Skip to content.

Break In Service and Impact on Notice Period

We often receive questions from clients with respect to termination of employment and in particular, the structure of a termination package. However, how should an employer treat the termination of an employee with a break in service? This issue was considered in Skowron v. ABC Technologies Inc.

On a motion for summary judgement, the Court considered the Plaintiff’s entitlement to pay in lieu of notice following the termination of his employment. The Plaintiff was employed by the Employer for a total of 26 years, with an 11 month gap. Specifically, he was hired in 1994 as a Plant Engineer, but later resigned in 2000 to pursue a career as a consultant. After 11 months, the Employer invited the Plaintiff to return to work on a specific project, under contract.

In 2002, the parties agreed that the Plaintiff would enter into another contract for a specific project. In 2003, the Employer agreed to re-hire the Plaintiff as an employee on a fixed-term basis, with a three-month probationary clause. The Plaintiff subsequently remained employed until 2020 with no new employment agreement.

The Employer argued that the proper period of employment in which to consider is only the past 17 years. Specifically, the Employer characterized the Plaintiff’s work history as “a six year job, then a three year consultancy, and then he became an employee of the Employer for the past 17 years.”

The Court ultimately awarded the Plaintiff a 24-month notice period on the basis of a total of 26 years of service. In determining this, the Court first noted that aside from the 11-month gap in 2000, the time spent as a consultant for the Employer would also be considered in the calculation of the notice period. The Court found that the Plaintiff would have been a dependent contractor while he operated as a consultant (and thus entitled to notice/pay in lieu of notice upon termination).

The Court considered the Employer’s argument and more at paragraphs 24-28:

[24] While the Employer is both technically and legally correct, the strict legalities of the situation do not address the issue. I am called to weigh factors. It is not a reductionistic inquiry as suggested by the Employer. Rather, the court takes a holistic approach to review all the relevant circumstances to try to arrive at an appropriate assessment of the amount of time reasonably required for the plaintiff to obtain new employment.

[25] In my view, in the real world, a reasonable prospective employer looking at Mr. Skowron’s employment experience would see that for his whole career, since 1994, the plaintiff has been working for the Employer with the exception of a year in which he tried to go out on his own. In his 27 year career, he spent 26 with the Employer; 24 as an employee and two as a contactor. He did the same things for the same employer from 1994 to 2000 as he did upon his return after a short break. Mr. Skowron did not have three careers with three different sets of job duties or three different employers. His entire working experience is with the Employer with a break when he tried to be a consultant.

[26] The court has discretion to overlook a break in the period of a plaintiff’s employment for the purposes of assessing the reasonable notice period. See: Hefkey v. Blanchfield, 2020 ONSC 2438 (CanLII) at para. 82. I essentially go through the factors mentioned by Bawden J. in that case at paras. 19 to 25 above.

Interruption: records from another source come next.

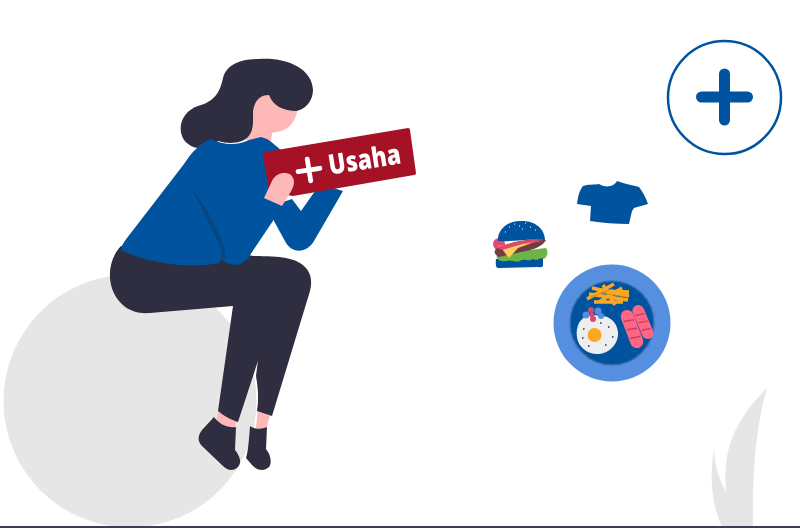
<!DOCTYPE html>
<html lang="id">
<head>
<meta charset="utf-8">
<title>Usaha</title>
<style>
:root {
  --blue: #00549f;
  --blue-shade: #064683;
  --plate-rim: #568ee0;
  --ink: #2f2e41;
  --skin: #ffb8b8;
  --red: #a51226;
  --grey: #e6e6e6;
  --ground: #3f3d56;
  --fries: #f9a826;
  --sausage: #ff6584;
  --lettuce: #6cb544;
  --white: #fff;
}
html, body { margin: 0; background: var(--white); overflow: hidden; }
svg { display: block; width: 800px; height: 529px; }
.blue { fill: var(--blue); }
.ink { fill: var(--ink); }
.skin { fill: var(--skin); }
.grey { fill: var(--grey); }
.red { fill: var(--red); }
.sign-label { font: 800 28px "Open Sans", "Noto Sans", sans-serif; fill: var(--white); }
.plus { fill: none; stroke-linecap: round; }
</style>
</head>
<body>
<svg viewBox="0 0 800 529" xmlns="http://www.w3.org/2000/svg">
  <defs>
    <path id="plus-sign" d="M-23 0H23M0-23V23"/>
    <g id="sausage">
      <rect x="-6.500" y="-20" width="13" height="40" rx="6.500" fill="var(--sausage)"/>
      <path d="M-5-10L5-8M-5-1L5 1M-5 8L5 10" stroke="#c9405f" stroke-width="1.500"/>
    </g>
  </defs>

  <g id="backdrop">
    <circle class="grey" cx="130" cy="401" r="126.500"/>
    <path class="grey" d="M767 388C730 425 723 455 726 492C720 480 715 470 714 449C709 480 712 505 722 527H753C752 475 756 425 767 388Z"/>
    <rect y="526" width="800" height="2" fill="var(--ground)"/>
  </g>

  <g id="woman">
    <g id="far-leg">
      <path class="skin" d="M258 407L271 411L266 430L256 428Z"/>
      <path class="ink" d="M250 426C256 430 262 429 267 427L266 449C271 455 272 463 269 467C264 472 256 470 252 465L246 458C248 452 249 440 250 426Z"/>
      <path class="ink" d="M240 256C276 256 294 256 305 267C312 274 312 283 310 291L272 416L257 411C259 399 258 388 256 376L259 352L232 318Z"/>
    </g>
    <g id="near-leg">
      <path class="skin" d="M219 408L238 417L234 430L216 422Z"/>
      <path class="ink" d="M214 417C220 425 228 428 236 427L235 450C240 456 242 463 238 467C234 471 228 471 223 466L202 446C197 441 198 435 202 430Z"/>
      <path class="ink" d="M121 246C106 262 107 287 119 301C126 310 137 314 150 313L233 306L218 411C225 417 232 420 238 422L270 324L285 262L222 250Z"/>
    </g>
    <g id="far-arm">
      <path class="blue" d="M270 196L280 203L292 199L301 211L320 184L343 191L314 241C307 253 293 254 286 243L274 221Z"/>
    </g>
    <g id="head">
      <path class="skin" d="M252 94L270 90L298 106C297 117 292 128 281 131L272 133L271 141L262 146L246 140Z"/>
      <path class="ink" d="M223 78C227 64 241 59 259 59C284 57 312 67 313 90C313 101 305 110 296 111C284 111 273 106 269 95C259 95 254 102 253 112C253 122 254 130 248 137C241 144 228 144 218 141C207 152 192 150 184 140C176 127 183 111 198 106C216 101 220 91 223 78Z"/>
    </g>
    <g id="sweater">
      <path class="blue" d="M211 139C223 145 237 146 249 140L261 137C270 139 276 146 284 153L291 190L248 258C240 268 229 266 222 259L219 263C190 269 150 264 121 250C121 246 124 242 127 238L184 164C191 153 200 143 211 139Z"/>
      <path d="M193 190C199 206 211 222 222 253L221 258L228 259C219 231 209 211 193 190Z" fill="var(--blue-shade)"/>
    </g>
  </g>

  <g id="sign">
    <path class="red" d="M265 152L408 128Q410 128 410 130L416 173Q416 175 414 175L293 196L269 192L263 155Q263 153 265 152Z"/>
    <g transform="translate(309 170) rotate(-9)">
      <use href="#plus-sign" class="plus" transform="scale(.48)" stroke="var(--white)" stroke-width="10"/>
      <text class="sign-label" x="20" y="8" textLength="73" lengthAdjust="spacingAndGlyphs">Usaha</text>
    </g>
  </g>

  <g id="near-forearm">
    <path class="blue" d="M264 197L283 206L248 258C241 267 230 265 225 255Z"/>
    <path class="skin" d="M264 198L272 181C276 173 285 171 291 175C296 180 294 187 290 193L282 206Z"/>
  </g>

  <g id="add-button">
    <circle cx="724.500" cy="97.500" r="56.500" fill="var(--white)" stroke="var(--blue)" stroke-width="2.500"/>
    <use href="#plus-sign" class="plus" x="724.500" y="97" stroke="var(--blue)" stroke-width="11"/>
  </g>

  <g id="shirt">
    <path class="blue" d="M599 184C605 188 614 187 617 181C625 184 633 185 639 187C643 192 646 198 648 204L634 208L632 211L629 224C616 224 602 223 590 221L591 206L577 204C578 197 579 191 583 186C588 184 594 185 599 184Z"/>
  </g>

  <g id="burger">
    <path class="blue" d="M496 259L543 257L543 266Q542 268 538 267L498 268Q495 268 496 259Z"/>
    <path d="M497 255C505 249 520 252 546 248C549 252 547 257 544 259C540 256 538 262 533 259C528 262 525 258 520 261C515 263 511 259 507 261C502 262 495 260 497 255Z" fill="var(--lettuce)"/>
    <circle cx="499" cy="244" r="6" fill="#e5486d"/>
    <path d="M496 249C512 241 529 238 546 240C543 246 535 249 526 251L499 257Q492 253 496 249Z" fill="#713d45"/>
    <path d="M497 246L537 241L518 248L509 258L502 249Z" fill="#ffd05b"/>
    <path d="M496 247C511 243 530 238 543 241L523 244L502 250Z" fill="#e5486d"/>
    <path class="blue" d="M498 241C497 230 507 221 520 221C535 220 545 229 545 240C529 238 514 242 498 241Z"/>
    <path d="M509 227h1M514 224h1M519 226h1M525 223h1M530 227h1M535 230h1M505 232h1M522 229h1" stroke="var(--white)" stroke-width="1"/>
  </g>

  <g id="breakfast-plate">
    <circle cx="612" cy="323" r="58.500" fill="var(--plate-rim)"/>
    <circle cx="612" cy="323" r="42" class="blue" stroke="#3f6fae" stroke-width="1.500"/>
    <g id="fries" fill="none" stroke="var(--fries)" stroke-width="3.500">
      <path d="M587 299L614 284M592 288L629 296M589 294L628 300M599 302L622 288M603 285L615 305M594 302L623 302M606 291L629 292"/>
      <path d="M591 297L612 289M601 293L626 297" stroke="#d98b18" stroke-width="1"/>
    </g>
    <use href="#sausage" transform="translate(632 329) rotate(-21)"/>
    <use href="#sausage" transform="translate(643 322) rotate(-23) scale(.9)"/>
    <g id="fried-egg">
      <path d="M579 323C584 315 592 314 600 316C608 315 617 321 618 332C619 343 610 353 599 354C588 355 578 347 577 337C576 332 577 327 579 323Z" fill="#eee"/>
      <circle cx="594.500" cy="335" r="7" fill="var(--fries)"/>
      <path d="M583 329h1.500M588 346h1.500M605 345h1.500M608 327h1.500M612 337h1.500M600 323h1.500M582 338h1.500" stroke="var(--ink)" stroke-width="1.500"/>
    </g>
    <g id="berries">
      <g fill="var(--plate-rim)">
        <circle cx="586" cy="315" r="3.500"/><circle cx="598" cy="311" r="3.500"/><circle cx="601" cy="316" r="3"/>
      </g>
      <g fill="#d9486f">
        <circle cx="591" cy="310" r="3"/><circle cx="593" cy="319" r="3"/><circle cx="592" cy="315" r="2.500"/>
      </g>
    </g>
  </g>
</svg>
</body>
</html>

[27] But I do not see myself as overlooking a clear break in the Employer’s employment. On these facts, I do not see the decision about the plaintiff’s length of employment as being quite as binary as the parties argued. The point is not to punish the plaintiff for leaving or to reward the Employer for papering its file properly. The goal it to characterize the length of the plaintiff’s employment with the Employer for the purposes of applying the Bardal factors to decide on the proper notice period.

[28] I accept that there was a legal break in Mr. Skowron’s employment with the Employer. I do not think that finding that the plaintiff has been an employee of the Employer for just 17 years fairly encapsulates the length of employment from the perspective of a sixty year old man who is now unemployed and is looking for a new job however. I do not think it matters if I find the length of service to be specifically 22, 24, or 26 years. The Bardal process is not mathematically precise. Nor is it intended to be so.

In this case, the Employer could have avoided this result with careful drafting of an employment agreement, specifically excluding credit for previous service for any purpose, except as required by the minimum standards of the Employment Standards Act, 2000.

Absent such language, often the determination as to whether an employee should be accredited previous service comes down an analysis of facts. Consider the following factors:

  • Whether the employee has been induced to return to work;
  • The length of the break in service;
  • Negotiated terms upon return (e.g. vacation entitlement);
  • The purpose of the break in service;
  • How the relationship originally ended.

These factors, and more, will help in determining an employee’s entitlement. Should you have any questions regarding the impact of this decision on your business, or wish to have your employment agreements reviewed, please do not hesitate to contact McCarthy Tétrault’s labour and employment group.

Employment Law

Authors

Subscribe

Stay Connected

Get the latest posts from this blog

[form_control_error]
Please enter a valid email address